The success of any state is directly affected by the health of its people, but our state leaders use the health and well-being of the people as a tool to fight ideological battles that go against the best interest of those they serve.
The state’s alternative to Medicaid expansion, authored by my opponent Jim McClendon, has raised the cost of healthcare for Alabamians with disabilities that make less than a thousand dollars a month and it has denied access to healthcare for thousands of Alabama’s working poor.
The Affordable Care Act has passed both houses of the Congress, it has been found to be constitutional by the Supreme Court, Mitt Romney ran on repealing the Affordable Care Act and was soundly beaten, and it was the point of contention that caused a shutdown of United States Government, yet it remains intact.
It is time for our elected leaders in Alabama to realize that the Affordable Care Act is the law of the land, it is not going anywhere and to deny Alabamians the benefits that Medicaid expansion creates because of personal ideological objections is just bad leadership and bad for the majority of Alabamians.
According to a report from the Department of Health Care Organization and Policy at the University of Alabama at Birmingham’s School of Public Health, implementing Medicaid expansion in Alabama would generate between $750 million and $1.6 billion in revenue for the state between 2014 and 2020, while producing between $15.8 billion and 33.6 billion in economic activity and creating over 35,000 jobs in the same period.
Due to the governor’s failure to implement Medicaid Expansion, 191,000 people in Alabama do not qualify for health coverage under Medicaid or the Affordable Care Act. According to a study released by the Kaiser Foundation, Alabama ranks second in the nation for the number of people falling into this “coverage gap.”
When you consider that Alabama is at the bottom of the list in terms of diabetes incidence and obesity; infant mortality and premature death rate; and cardiovascular health, it is easy to see that turning down healthcare for 191,000 Alabamians is just not practical.
Then you have the Alabama legislature failure to pass a sensible medical marijuana law that would provide safe access to hundreds of thousands of Alabamians that are forced to take prescription drugs that are less effective and more dangerous.
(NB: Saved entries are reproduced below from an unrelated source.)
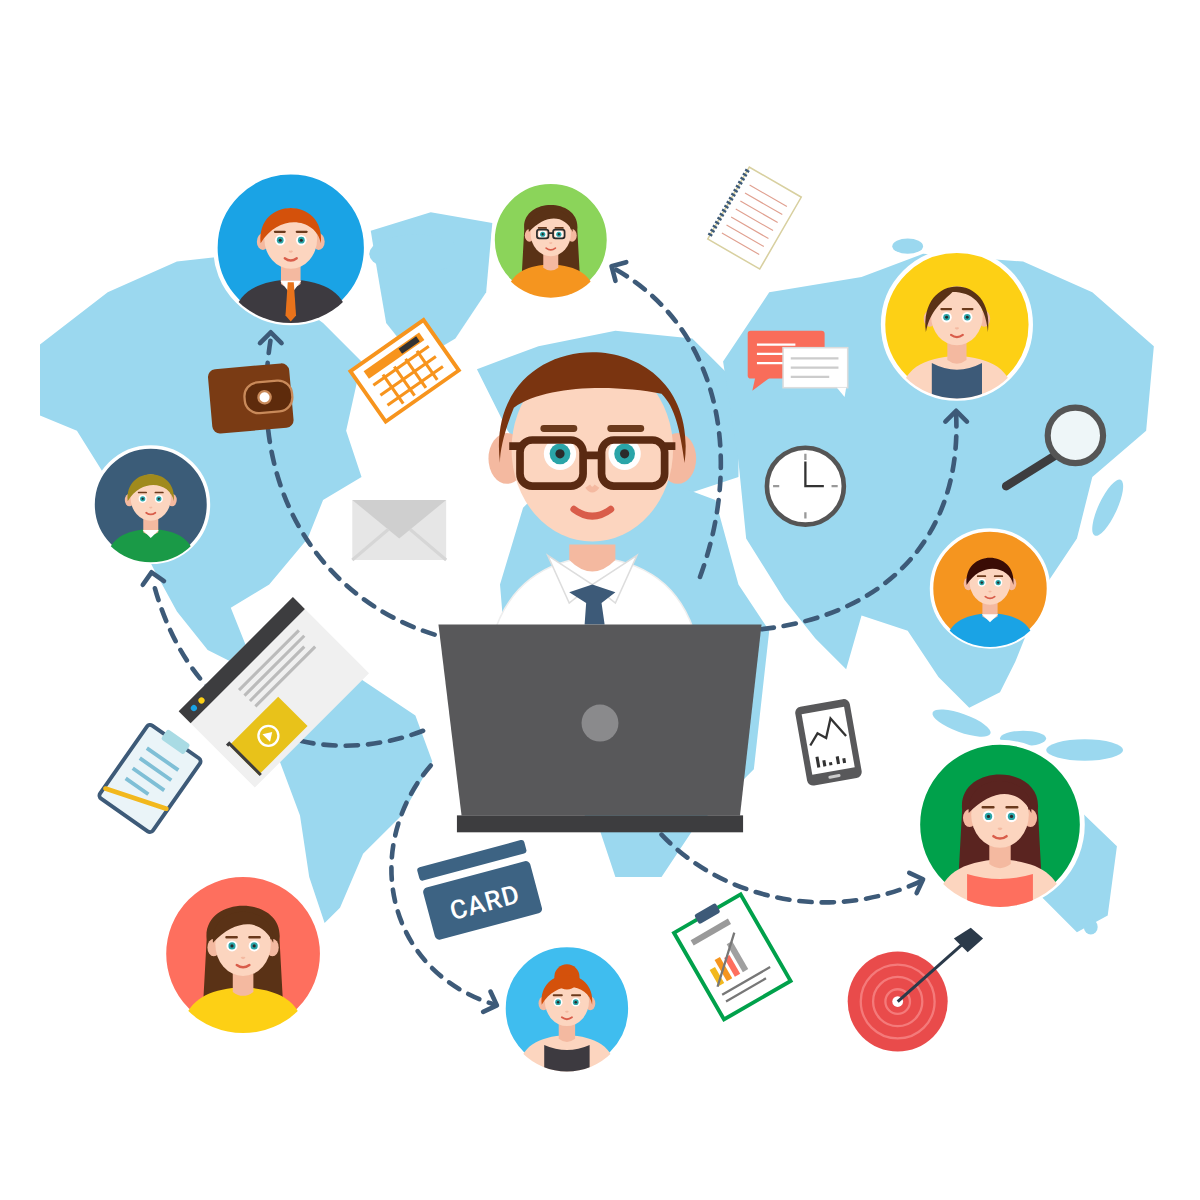
<!DOCTYPE html>
<html lang="en">
<head>
<meta charset="utf-8">
<title>Global Team Network</title>
<link rel="stylesheet" href="https://fonts.googleapis.com/css2?family=Roboto:wght@400;500&display=swap">
<style>
:root{
  --map:#9bd8ef;
  --dash:#3d5a78;
  --skin:#fcd5bf;
  --skin-shade:#f4b9a0;
  --iris:#2aa5a8;
  --ink:#2b2b2b;
  --laptop:#58585a;
  --laptop-base:#3d3d3f;
  --laptop-logo:#8a8a8c;
  --blue:#1aa3e5;
  --sky:#3fbdef;
  --lime:#8bd45a;
  --yellow:#fdd015;
  --navy:#3b5c78;
  --orange:#f5951f;
  --green:#00a14b;
  --coral:#fe6f5e;
  --brown:#7a3410;
  --card:#3d6383;
}
html,body{margin:0;padding:0;width:1200px;height:1200px;overflow:hidden;background:#fff}
.canvas{display:block;width:1200px;height:1200px}
.card-label{font-family:'Roboto',sans-serif;font-weight:500;font-size:34px;fill:#fff;letter-spacing:1px}
.route{fill:none;stroke:var(--dash);stroke-width:6;stroke-dasharray:16 13;stroke-linecap:round}
.route-head{fill:none;stroke:var(--dash);stroke-width:6;stroke-linecap:round;stroke-linejoin:round}
</style>
</head>
<body>
<svg class="canvas" viewBox="0 0 1560 1560" xmlns="http://www.w3.org/2000/svg" role="img" aria-label="Remote worker at a laptop connected to a global team">
<defs>
  <clipPath id="avatar-disc"><circle r="100"/></clipPath>
  <g id="face">
    <ellipse cx="-37" cy="-8" rx="8" ry="11" fill="var(--skin-shade)"/>
    <ellipse cx="37" cy="-8" rx="8" ry="11" fill="var(--skin-shade)"/>
    <ellipse cx="0" cy="-12" rx="35" ry="40" fill="var(--skin)"/>
    <circle cx="-14" cy="-10" r="7" fill="#fff"/>
    <circle cx="14" cy="-10" r="7" fill="#fff"/>
    <circle cx="-14" cy="-10" r="4.5" fill="var(--iris)"/>
    <circle cx="14" cy="-10" r="4.5" fill="var(--iris)"/>
    <circle cx="-14" cy="-10" r="2" fill="var(--ink)"/>
    <circle cx="14" cy="-10" r="2" fill="var(--ink)"/>
    <path d="M-21,-21 h13 M8,-21 h13" stroke="#6b3a1c" stroke-width="3" stroke-linecap="round"/>
    <path d="M-2,4 q2,3 4,0" stroke="var(--skin-shade)" stroke-width="2.5" fill="none"/>
    <path d="M-8,14 q8,6 16,0" stroke="#d95d4a" stroke-width="3" fill="none" stroke-linecap="round"/>
  </g>
  <path id="shoulders" d="M-78,110 C-78,62 -50,45 0,42 C50,45 78,62 78,110Z"/>
  <path id="neck" d="M-13,18 h26 v30 q-13,10 -26,0z" fill="var(--skin-shade)"/>
  <path id="hair-long-back" d="M-46,-18 C-52,-75 52,-75 46,-18 L50,55 L-50,55Z"/>
  <path id="hair-fringe" d="M-38,-14 C-42,-66 42,-66 38,-14 C24,-44 -8,-46 -38,-14Z"/>
  <path id="hair-short" d="M-40,-6 C-46,-68 46,-68 40,-6 C34,-38 -14,-48 -40,-6Z"/>
  <g id="glasses-thin" fill="none" stroke="var(--ink)" stroke-width="3">
    <rect x="-24" y="-18" width="20" height="15" rx="4"/><rect x="4" y="-18" width="20" height="15" rx="4"/><path d="M-4,-12 h8"/>
  </g>
  <path id="arrow-tip" d="M-14,14 L0,0 L14,14"/>
</defs>

<g id="world-map" fill="var(--map)">
  <path d="M52,448 L140,380 L230,340 L300,332 L420,420 L470,470 L450,560 L470,620 L420,650 L400,700 L350,760 L300,790 L320,840 L380,870 L350,885 L270,845 L230,795 L200,740 L150,640 L100,560 L52,540Z"/>
  <path d="M482,300 L560,276 L640,290 L632,380 L592,440 L542,470 L502,420 L490,350Z"/>
  <path d="M370,880 L450,870 L540,930 L562,990 L522,1060 L472,1110 L442,1180 L422,1200 L402,1140 L390,1060 L360,980 L350,920Z"/>
  <path d="M620,480 L700,450 L800,430 L900,440 L960,500 L960,620 L900,640 L820,620 L720,630 L660,560Z"/>
  <path d="M680,660 L720,620 L850,620 L930,650 L960,760 L1000,820 L980,1000 L900,1080 L860,1140 L800,1140 L780,1080 L700,1000 L660,880 L650,760Z"/>
  <path d="M940,470 L1000,380 L1120,360 L1200,330 L1330,340 L1420,380 L1500,450 L1490,560 L1420,620 L1400,700 L1360,760 L1320,860 L1300,900 L1260,920 L1220,880 L1180,820 L1120,800 L1100,870 L1060,830 L1020,780 L970,700 L960,600Z"/>
  <ellipse cx="1440" cy="660" rx="12" ry="40" transform="rotate(25 1440 660)"/>
  <ellipse cx="1250" cy="940" rx="40" ry="12" transform="rotate(20 1250 940)"/>
  <ellipse cx="1330" cy="960" rx="30" ry="10"/>
  <ellipse cx="1410" cy="975" rx="50" ry="14"/>
  <path d="M1330,1080 L1400,1050 L1452,1100 L1440,1190 L1400,1212 L1350,1162 L1310,1140Z"/>
  <ellipse cx="1418" cy="1205" rx="9" ry="10"/>
  <ellipse cx="540" cy="330" rx="60" ry="25"/>
  <ellipse cx="1180" cy="320" rx="20" ry="10"/>
</g>

<g id="routes">
  <path class="route" d="M565,825 C420,780 320,640 352,440"/>
  <use href="#arrow-tip" class="route-head" transform="translate(352,432)"/>
  <path class="route" d="M910,750 C965,600 940,430 800,350"/>
  <use href="#arrow-tip" class="route-head" transform="translate(795,346) rotate(-60)"/>
  <path class="route" d="M990,818 C1150,800 1250,700 1243,540"/>
  <use href="#arrow-tip" class="route-head" transform="translate(1243,534)"/>
  <path class="route" d="M550,950 C420,1000 250,960 198,752"/>
  <use href="#arrow-tip" class="route-head" transform="translate(197,744) rotate(-10)"/>
  <path class="route" d="M860,1085 C940,1170 1080,1200 1196,1146"/>
  <use href="#arrow-tip" class="route-head" transform="translate(1200,1143) rotate(70)"/>
  <path class="route" d="M560,995 C470,1100 500,1260 640,1305"/>
  <use href="#arrow-tip" class="route-head" transform="translate(646,1307) rotate(110)"/>
</g>

<g id="icons">
  <g id="wallet" transform="translate(326,518) rotate(-5)">
    <rect x="-53" y="-42" width="106" height="84" rx="10" fill="#7a3b14"/>
    <rect x="-8" y="-20" width="62" height="40" rx="18" fill="#5e2b0c" stroke="#c98a5a" stroke-width="3"/>
    <circle cx="18" cy="0" r="8" fill="#fff" stroke="#c98a5a" stroke-width="3"/>
  </g>
  <g id="calculator" transform="translate(526,482) rotate(-35)">
    <rect x="-58" y="-40" width="116" height="80" fill="#fff" stroke="#f7941d" stroke-width="5"/>
    <rect x="-44" y="-30" width="88" height="12" fill="#f7941d"/>
    <rect x="10" y="-28" width="28" height="8" fill="#333"/>
    <path d="M-44,-8 h88 M-44,8 h88 M-44,24 h88 M-26,-12 v46 M-8,-12 v46 M10,-12 v46 M28,-12 v46" stroke="#f7941d" stroke-width="4"/>
  </g>
  <g id="envelope">
    <rect x="458" y="650" width="122" height="78" fill="#e6e6e6"/>
    <path d="M458,650 L519,700 L580,650Z" fill="#cfcfcf"/>
    <path d="M458,728 L505,688 M580,728 L533,688" stroke="#d6d6d6" stroke-width="4"/>
  </g>
  <g id="notebook" transform="translate(980,283) rotate(30)">
    <rect x="-38" y="-54" width="78" height="108" fill="#fff" stroke="#d8d0a0" stroke-width="2"/>
    <path d="M-38,-50 v100" stroke="#3d5a78" stroke-width="6" stroke-dasharray="3 3"/>
    <path d="M-26,-34 h56 M-26,-22 h56 M-26,-10 h56 M-26,2 h56 M-26,14 h56 M-26,26 h56 M-26,38 h56" stroke="#e0a090" stroke-width="1.5"/>
  </g>
  <g id="chat">
    <rect x="972" y="430" width="100" height="62" rx="4" fill="#f96d5a"/>
    <path d="M982,490 L978,508 L1002,490Z" fill="#f96d5a"/>
    <path d="M984,448 h50 M984,460 h60 M984,472 h40" stroke="#fff" stroke-width="3"/>
    <rect x="1018" y="452" width="84" height="52" fill="#fff" stroke="#ddd" stroke-width="2"/>
    <path d="M1088,504 L1098,516 L1100,504Z" fill="#fff"/>
    <path d="M1028,466 h62 M1028,478 h62 M1028,490 h50" stroke="#ccc" stroke-width="3"/>
  </g>
  <g id="clock">
    <circle cx="1047" cy="632" r="50" fill="#fff" stroke="#555" stroke-width="6"/>
    <path d="M1047,590 v8 M1047,666 v8 M1005,632 h8 M1081,632 h8" stroke="#999" stroke-width="3"/>
    <path d="M1047,600 v32 h24" stroke="#333" stroke-width="3" fill="none"/>
  </g>
  <g id="magnifier">
    <path d="M1372,592 L1308,632" stroke="#3d3d3f" stroke-width="11" stroke-linecap="round"/>
    <circle cx="1398" cy="566" r="36" fill="#eef6f8" stroke="#555" stroke-width="8"/>
  </g>
  <g id="video-window" transform="translate(356,900) rotate(-45)">
    <rect x="-105" y="-70" width="210" height="140" fill="#f0f0f0"/>
    <rect x="-105" y="-70" width="210" height="22" fill="#3d3d3f"/>
    <circle cx="-88" cy="-59" r="4" fill="#1aa3e5"/><circle cx="-74" cy="-59" r="4" fill="#fdd015"/>
    <path d="M-30,-34 h110 M-30,-24 h110 M-30,-14 h100 M-30,-4 h110" stroke="#bbb" stroke-width="4"/>
    <rect x="-90" y="8" width="90" height="54" fill="#e8c21a"/>
    <circle cx="-45" cy="35" r="13" fill="none" stroke="#fff" stroke-width="3"/>
    <path d="M-49,28 l11,7 l-11,7z" fill="#fff"/>
    <path d="M-92,6 h4 v58" stroke="#3d3d3f" stroke-width="4" fill="none"/>
  </g>
  <g id="clipboard" transform="translate(195,1012) rotate(35)">
    <rect x="-42" y="-58" width="84" height="116" rx="5" fill="#eaf4f8" stroke="var(--dash)" stroke-width="5"/>
    <rect x="-18" y="-66" width="36" height="16" rx="3" fill="#a9dbe4"/>
    <path d="M-26,-30 h50 M-26,-14 h50 M-26,2 h50 M-26,18 h36" stroke="#7fbfd6" stroke-width="5"/>
    <path d="M-40,44 L40,20" stroke="#f2b81d" stroke-width="6" stroke-linecap="round"/>
  </g>
  <g id="payment-card" transform="translate(624,1158) rotate(-15)">
    <rect x="-72" y="-50" width="144" height="18" rx="4" fill="var(--card)"/>
    <rect x="-72" y="-22" width="144" height="70" rx="6" fill="var(--card)"/>
    <text class="card-label" x="2" y="28" text-anchor="middle">CARD</text>
  </g>
  <g id="phone-chart" transform="translate(1077,965) rotate(-10)">
    <rect x="-36" y="-52" width="72" height="104" rx="8" fill="#58585a"/>
    <rect x="-28" y="-42" width="56" height="80" fill="#fff"/>
    <path d="M-24,0 L-12,-14 L-2,-6 L8,-30 L24,-4" stroke="#333" stroke-width="3" fill="none"/>
    <path d="M-18,30 v-14 M-10,30 v-8 M-2,30 v-4 M8,30 v-10 M16,30 v-6" stroke="#333" stroke-width="4"/>
    <rect x="-8" y="43" width="16" height="4" rx="2" fill="#ccc"/>
  </g>
  <g id="report" transform="translate(952,1244) rotate(-30)">
    <rect x="-50" y="-65" width="100" height="130" fill="#fff" stroke="var(--green)" stroke-width="5"/>
    <rect x="-16" y="-72" width="32" height="14" rx="3" fill="var(--dash)"/>
    <rect x="-36" y="-46" width="56" height="8" fill="#9a9a9a"/>
    <rect x="-34" y="0" width="8" height="24" fill="#f2b81d"/>
    <rect x="-22" y="-8" width="8" height="32" fill="#f5951f"/>
    <rect x="-10" y="-4" width="8" height="28" fill="#fe6f5e"/>
    <rect x="2" y="-18" width="8" height="42" fill="#a0a0a0"/>
    <path d="M-36,24 L18,-26 M-36,36 h72 M-36,46 h60" stroke="#777" stroke-width="3"/>
  </g>
  <g id="target">
    <circle cx="1167" cy="1302" r="65" fill="#e94b4b"/>
    <circle cx="1167" cy="1302" r="48" fill="none" stroke="#f47a7a" stroke-width="3"/>
    <circle cx="1167" cy="1302" r="32" fill="none" stroke="#f47a7a" stroke-width="3"/>
    <circle cx="1167" cy="1302" r="16" fill="none" stroke="#f47a7a" stroke-width="3"/>
    <circle cx="1167" cy="1302" r="7" fill="#fff"/>
    <path d="M1167,1302 L1262,1218" stroke="#2b3a4a" stroke-width="4"/>
    <path d="M1240,1220 L1262,1206 L1278,1220 L1258,1238Z" fill="#2b3a4a"/>
  </g>
</g>

<g id="team">
  <g id="member-manager" transform="translate(378,322) scale(0.98)">
    <circle r="100" fill="var(--blue)" stroke="#fff" stroke-width="6"/>
    <g clip-path="url(#avatar-disc)">
      <use href="#shoulders" fill="#3d3a40"/><use href="#neck"/>
      <path d="M-14,44 L0,62 L14,44Z" fill="#fff"/><path d="M-4,46 h8 l3,44 l-7,8 l-7,-8z" fill="#e9731b"/>
      <use href="#face"/><use href="#hair-short" fill="#d4510b"/>
    </g>
  </g>
  <g id="member-analyst" transform="translate(716,312) scale(0.75)">
    <circle r="100" fill="var(--lime)" stroke="#fff" stroke-width="6"/>
    <g clip-path="url(#avatar-disc)">
      <use href="#hair-long-back" fill="#5a3216"/><use href="#shoulders" fill="#f5951f"/><use href="#neck"/>
      <use href="#face"/><use href="#hair-fringe" fill="#5a3216"/><use href="#glasses-thin"/>
    </g>
  </g>
  <g id="member-designer" transform="translate(1244,422) scale(0.96)">
    <circle r="100" fill="var(--yellow)" stroke="#fff" stroke-width="6"/>
    <g clip-path="url(#avatar-disc)">
      <use href="#shoulders" fill="var(--skin)"/><path d="M-34,110 L-34,52 Q0,70 34,52 L34,110Z" fill="#3d5a78"/><use href="#neck"/>
      <use href="#face"/><path d="M-42,10 C-52,-72 52,-72 42,10 C38,-30 20,-44 -6,-44 C-20,-30 -36,-20 -42,10Z" fill="#5a3216"/>
    </g>
  </g>
  <g id="member-developer" transform="translate(196,656) scale(0.75)">
    <circle r="100" fill="var(--navy)" stroke="#fff" stroke-width="6"/>
    <g clip-path="url(#avatar-disc)">
      <use href="#shoulders" fill="#1a9a47"/><use href="#neck"/><path d="M-14,44 L0,58 L14,44Z" fill="#fff"/>
      <use href="#face"/><use href="#hair-short" fill="#a08a1c"/>
    </g>
  </g>
  <g id="member-support" transform="translate(1287,765) scale(0.76)">
    <circle r="100" fill="var(--orange)" stroke="#fff" stroke-width="6"/>
    <g clip-path="url(#avatar-disc)">
      <use href="#shoulders" fill="var(--blue)"/><use href="#neck"/><path d="M-14,44 L0,58 L14,44Z" fill="#fff"/>
      <use href="#face"/><use href="#hair-short" fill="#3a0c05"/>
    </g>
  </g>
  <g id="member-marketer" transform="translate(1300,1072) scale(1.07)">
    <circle r="100" fill="var(--green)" stroke="#fff" stroke-width="6"/>
    <g clip-path="url(#avatar-disc)">
      <use href="#hair-long-back" fill="#5a2420"/><use href="#shoulders" fill="var(--skin)"/>
      <path d="M-40,110 L-40,60 Q0,72 40,60 L40,110Z" fill="#fe6f5e"/><use href="#neck"/>
      <use href="#face"/><use href="#hair-fringe" fill="#5a2420"/>
    </g>
  </g>
  <g id="member-writer" transform="translate(316,1240) scale(1.03)">
    <circle r="100" fill="var(--coral)" stroke="#fff" stroke-width="6"/>
    <g clip-path="url(#avatar-disc)">
      <use href="#hair-long-back" fill="#5a3216"/><use href="#shoulders" fill="#fdd015"/><use href="#neck"/>
      <use href="#face"/><use href="#hair-fringe" fill="#5a3216"/>
    </g>
  </g>
  <g id="member-assistant" transform="translate(737,1311) scale(0.82)">
    <circle r="100" fill="var(--sky)" stroke="#fff" stroke-width="6"/>
    <g clip-path="url(#avatar-disc)">
      <use href="#shoulders" fill="var(--skin)"/><path d="M-36,110 L-36,58 Q0,74 36,58 L36,110Z" fill="#3d3a40"/><use href="#neck"/>
      <use href="#face"/><circle cx="0" cy="-50" r="20" fill="#d4510b"/><use href="#hair-short" fill="#d4510b"/>
    </g>
  </g>
</g>

<g id="remote-worker">
  <path d="M640,830 C660,760 710,728 770,724 C836,728 886,760 905,830Z" fill="#fff" stroke="#eee" stroke-width="2"/>
  <path d="M712,722 L770,760 L740,784Z M828,722 L770,760 L800,784Z" fill="#fff" stroke="#ddd" stroke-width="2"/>
  <path d="M740,708 h60 v20 q-30,30 -60,0z" fill="var(--skin-shade)"/>
  <path d="M740,770 L770,760 L800,770 L782,784 L786,812 L760,812 L762,784Z" fill="#3d5a78"/>
  <g transform="translate(770,620) scale(3)">
    <use href="#face"/>
    <path d="M-40,-6 C-48,-70 48,-70 40,-6 C38,-20 36,-30 30,-36 C10,-40 -20,-40 -34,-30 C-38,-20 -40,-12 -40,-6Z" fill="var(--brown)"/>
    <rect x="-6" y="-10" width="3" height="0" fill="none"/>
  </g>
  <g fill="none" stroke="#5a2a12" stroke-width="10">
    <rect x="676" y="572" width="82" height="60" rx="16"/>
    <rect x="782" y="572" width="82" height="60" rx="16"/>
    <path d="M758,592 h24 M676,580 h-14 M864,580 h14"/>
  </g>
</g>

<g id="laptop">
  <path d="M570,812 L990,812 L962,1060 L600,1060Z" fill="var(--laptop)"/>
  <rect x="594" y="1060" width="372" height="22" fill="var(--laptop-base)"/>
  <circle cx="780" cy="940" r="24" fill="var(--laptop-logo)"/>
</g>
</svg>
</body>
</html>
It does not seem to matter that 76% of Alabamians say that they support such legislation.
When you consider that prescription drugs kill someone every 19 minutes in America, I just cannot understand the logic of forcing patients to take drugs that are highly addictive and deadly when there is a more effective and less dangerous option.
In 2012, my opponent, Jim McClendon, chaired the Alabaman House committee on health, which held a public hearing on medical marijuana. Prior to that meeting, McClendon responded to people who emailed him in support of the legislation by telling them that their emails were harassment.
Showing support for legislation is harassment?
Later that same year, at the request of the House Committee on Health, chaired by Representative Jim McClendon, the Medical Association of the State of Alabama (MASA) conducted a survey of Alabama physicians in order to determine where they stood on the issue of medical marijuana.
The reason for requesting the survey was obvious. Jim McClendon and MASA president Michael Flanagan thought that the physicians in Alabama would reject the use of medical marijuana and that, as they say, would be that.
Exactly how is a survey inconclusive? The doctors answered questions, you add up the “yes” answers for each question, the “no” answers for each question, and you list the appropriate percentages.
The survey that Jim McClendon and Michael Flanagan were counting on to kill this issue has never been released.
Rep. Ron Johnson, a member of the house committee on health, told me that McClendon requested the survey. MASA told the Montgomery Advertiser that the health committee requested the study, Jim McClendon told WBRC 6 that he did not order the survey, but even though the health committee is his responsibility, he has refused to say who ordered the study, or address why the results were not released.
McClendon says that he supports the use of the use of marijuana’s components by the pharmaceutical industry, but is against the medical use of marijuana in its natural form.
Marijuana has been found useful in treating more than 100 medical conditions in its natural form. In being open to the components of marijuana for medical use, but against the use of the plant itself, what my opponent is saying is that he supports medical marijuana as long as the pharmaceutical industry can profit from it.
All the pharmaceutical industry will do is make these “marijuana based medicines” more expensive for the patient, while making it more dangerous to their health. Just like Marinol, which is, basically, medical grade Spice and has been shown to have much more severe side effects than plant based THC.
It is time for the people of district 11 to have a senator who will act in the best interest of their health and not suppress the opinion of Alabama doctors, use their health as a pawn in political games or as a way to make money for his friends at the pharmaceutical industry.